__What the task requires__: Return, from the material below, each line in which the word "html" is present.

· · · ·

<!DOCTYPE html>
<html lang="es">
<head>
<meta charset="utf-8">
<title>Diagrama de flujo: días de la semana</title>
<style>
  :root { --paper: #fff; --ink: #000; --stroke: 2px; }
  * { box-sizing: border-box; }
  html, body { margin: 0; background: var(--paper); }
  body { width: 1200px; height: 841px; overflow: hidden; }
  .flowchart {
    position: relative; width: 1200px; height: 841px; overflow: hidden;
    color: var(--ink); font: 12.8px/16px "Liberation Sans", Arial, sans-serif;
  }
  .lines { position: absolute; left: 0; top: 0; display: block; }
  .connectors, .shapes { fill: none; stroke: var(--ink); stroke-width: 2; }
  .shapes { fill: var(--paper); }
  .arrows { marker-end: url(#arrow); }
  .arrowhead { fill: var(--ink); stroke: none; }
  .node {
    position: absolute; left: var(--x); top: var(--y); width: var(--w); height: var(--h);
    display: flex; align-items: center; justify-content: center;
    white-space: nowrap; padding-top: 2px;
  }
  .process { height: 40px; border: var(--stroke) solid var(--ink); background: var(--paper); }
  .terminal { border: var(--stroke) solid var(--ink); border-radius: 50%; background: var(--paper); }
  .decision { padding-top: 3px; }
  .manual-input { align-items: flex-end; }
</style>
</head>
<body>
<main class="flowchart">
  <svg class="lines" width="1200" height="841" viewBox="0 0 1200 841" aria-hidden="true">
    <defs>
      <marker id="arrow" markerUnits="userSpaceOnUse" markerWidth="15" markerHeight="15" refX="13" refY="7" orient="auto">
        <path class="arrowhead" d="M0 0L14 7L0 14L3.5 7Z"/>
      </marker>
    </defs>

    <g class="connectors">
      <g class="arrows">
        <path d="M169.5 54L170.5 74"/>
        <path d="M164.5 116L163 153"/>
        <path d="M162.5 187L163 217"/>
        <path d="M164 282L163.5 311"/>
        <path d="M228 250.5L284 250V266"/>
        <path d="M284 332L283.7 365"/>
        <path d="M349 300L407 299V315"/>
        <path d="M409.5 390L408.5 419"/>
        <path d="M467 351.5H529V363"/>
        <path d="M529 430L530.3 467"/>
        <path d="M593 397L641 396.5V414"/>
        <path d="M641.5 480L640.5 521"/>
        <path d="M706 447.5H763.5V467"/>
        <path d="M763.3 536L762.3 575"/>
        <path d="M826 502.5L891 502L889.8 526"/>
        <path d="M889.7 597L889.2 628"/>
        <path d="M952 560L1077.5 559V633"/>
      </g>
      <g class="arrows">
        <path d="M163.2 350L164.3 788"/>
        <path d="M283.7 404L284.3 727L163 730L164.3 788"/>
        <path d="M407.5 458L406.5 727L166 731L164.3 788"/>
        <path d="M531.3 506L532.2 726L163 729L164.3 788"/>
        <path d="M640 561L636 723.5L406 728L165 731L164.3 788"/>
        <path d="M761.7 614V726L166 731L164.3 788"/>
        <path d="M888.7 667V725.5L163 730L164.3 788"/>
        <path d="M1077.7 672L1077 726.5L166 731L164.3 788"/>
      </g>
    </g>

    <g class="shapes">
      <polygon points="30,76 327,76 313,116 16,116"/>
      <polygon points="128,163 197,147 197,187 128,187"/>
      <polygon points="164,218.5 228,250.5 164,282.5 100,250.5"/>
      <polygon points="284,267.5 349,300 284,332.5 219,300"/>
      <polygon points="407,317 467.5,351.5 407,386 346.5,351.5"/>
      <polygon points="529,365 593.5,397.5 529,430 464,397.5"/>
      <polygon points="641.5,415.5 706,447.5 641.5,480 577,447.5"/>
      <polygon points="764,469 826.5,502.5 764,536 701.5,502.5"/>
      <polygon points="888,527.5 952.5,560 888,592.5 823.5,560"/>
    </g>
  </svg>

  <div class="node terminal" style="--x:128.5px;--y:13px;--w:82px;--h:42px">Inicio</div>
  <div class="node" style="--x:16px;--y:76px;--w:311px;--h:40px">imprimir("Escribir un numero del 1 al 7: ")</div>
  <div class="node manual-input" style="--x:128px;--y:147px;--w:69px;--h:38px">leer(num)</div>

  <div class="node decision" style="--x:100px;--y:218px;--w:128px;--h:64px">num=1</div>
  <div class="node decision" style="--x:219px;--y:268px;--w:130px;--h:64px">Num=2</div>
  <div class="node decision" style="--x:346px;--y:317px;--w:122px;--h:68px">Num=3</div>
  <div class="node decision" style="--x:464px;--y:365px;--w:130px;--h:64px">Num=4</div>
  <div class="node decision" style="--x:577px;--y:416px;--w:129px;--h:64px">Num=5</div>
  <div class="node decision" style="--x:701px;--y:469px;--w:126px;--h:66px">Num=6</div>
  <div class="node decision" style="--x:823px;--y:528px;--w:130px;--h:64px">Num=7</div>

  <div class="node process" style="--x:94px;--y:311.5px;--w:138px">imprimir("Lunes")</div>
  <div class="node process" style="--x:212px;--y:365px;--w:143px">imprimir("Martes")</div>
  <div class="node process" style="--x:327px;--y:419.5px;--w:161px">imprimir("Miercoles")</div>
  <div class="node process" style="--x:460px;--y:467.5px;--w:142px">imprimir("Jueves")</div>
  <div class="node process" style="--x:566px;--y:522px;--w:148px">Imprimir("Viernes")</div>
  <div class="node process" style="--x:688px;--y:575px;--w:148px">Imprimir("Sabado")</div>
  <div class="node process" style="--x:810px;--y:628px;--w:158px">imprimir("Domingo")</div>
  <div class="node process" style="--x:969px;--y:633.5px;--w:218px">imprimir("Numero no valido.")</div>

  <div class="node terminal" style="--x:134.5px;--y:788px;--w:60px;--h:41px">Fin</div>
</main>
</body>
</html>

· · · ·

__Answer to this exercise__:
<!DOCTYPE html>
<html lang="es">
  html, body { margin: 0; background: var(--paper); }
</html>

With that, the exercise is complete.